THE PROBLEM - The response must contain every line from the records below that has "html".

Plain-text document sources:
= Beginning of Section =
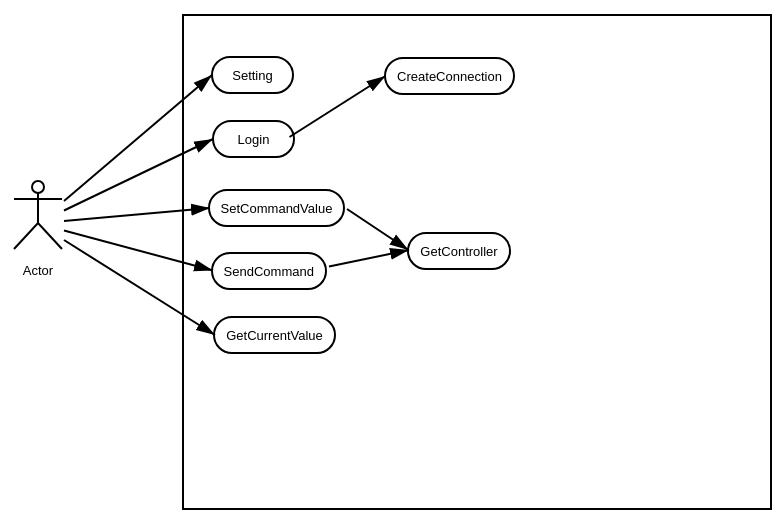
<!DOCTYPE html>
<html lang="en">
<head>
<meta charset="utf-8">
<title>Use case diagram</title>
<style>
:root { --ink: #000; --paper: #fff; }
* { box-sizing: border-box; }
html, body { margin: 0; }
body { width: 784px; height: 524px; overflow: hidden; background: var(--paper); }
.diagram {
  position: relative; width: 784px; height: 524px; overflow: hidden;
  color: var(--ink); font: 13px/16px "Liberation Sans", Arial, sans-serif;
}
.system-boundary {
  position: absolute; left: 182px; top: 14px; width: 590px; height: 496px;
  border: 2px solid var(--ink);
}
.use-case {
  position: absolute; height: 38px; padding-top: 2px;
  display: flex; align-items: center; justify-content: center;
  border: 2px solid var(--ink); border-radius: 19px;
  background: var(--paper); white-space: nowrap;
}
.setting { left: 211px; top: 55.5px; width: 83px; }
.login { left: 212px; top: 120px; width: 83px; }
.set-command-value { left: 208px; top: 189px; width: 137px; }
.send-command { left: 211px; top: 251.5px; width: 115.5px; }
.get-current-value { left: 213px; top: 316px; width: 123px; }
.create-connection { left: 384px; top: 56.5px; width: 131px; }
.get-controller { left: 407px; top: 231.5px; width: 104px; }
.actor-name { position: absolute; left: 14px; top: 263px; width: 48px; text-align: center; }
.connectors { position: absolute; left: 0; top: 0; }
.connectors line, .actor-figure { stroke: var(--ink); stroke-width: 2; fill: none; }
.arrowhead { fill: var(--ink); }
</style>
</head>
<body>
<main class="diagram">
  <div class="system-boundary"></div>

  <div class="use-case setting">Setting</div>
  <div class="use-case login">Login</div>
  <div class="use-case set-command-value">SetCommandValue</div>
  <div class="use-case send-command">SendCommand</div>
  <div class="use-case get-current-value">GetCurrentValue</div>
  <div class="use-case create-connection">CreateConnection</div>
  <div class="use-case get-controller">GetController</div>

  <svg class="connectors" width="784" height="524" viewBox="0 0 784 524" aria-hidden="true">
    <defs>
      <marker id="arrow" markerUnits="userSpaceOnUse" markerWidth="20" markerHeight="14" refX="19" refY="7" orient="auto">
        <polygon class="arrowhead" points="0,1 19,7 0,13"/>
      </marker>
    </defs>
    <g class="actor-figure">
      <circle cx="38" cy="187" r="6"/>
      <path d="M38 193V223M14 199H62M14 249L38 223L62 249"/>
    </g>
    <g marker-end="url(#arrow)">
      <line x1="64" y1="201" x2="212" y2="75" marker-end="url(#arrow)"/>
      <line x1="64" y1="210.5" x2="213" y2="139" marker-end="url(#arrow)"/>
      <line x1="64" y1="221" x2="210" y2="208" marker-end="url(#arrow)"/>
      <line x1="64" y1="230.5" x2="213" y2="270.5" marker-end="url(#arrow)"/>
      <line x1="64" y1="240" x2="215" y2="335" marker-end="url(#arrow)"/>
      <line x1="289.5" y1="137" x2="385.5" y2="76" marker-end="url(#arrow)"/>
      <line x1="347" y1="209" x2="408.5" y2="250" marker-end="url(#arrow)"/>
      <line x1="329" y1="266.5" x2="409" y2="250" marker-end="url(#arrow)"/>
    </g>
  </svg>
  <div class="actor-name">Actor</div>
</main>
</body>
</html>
= End of Section =
TASK ANSWER -
<!DOCTYPE html>
<html lang="en">
html, body { margin: 0; }
</html>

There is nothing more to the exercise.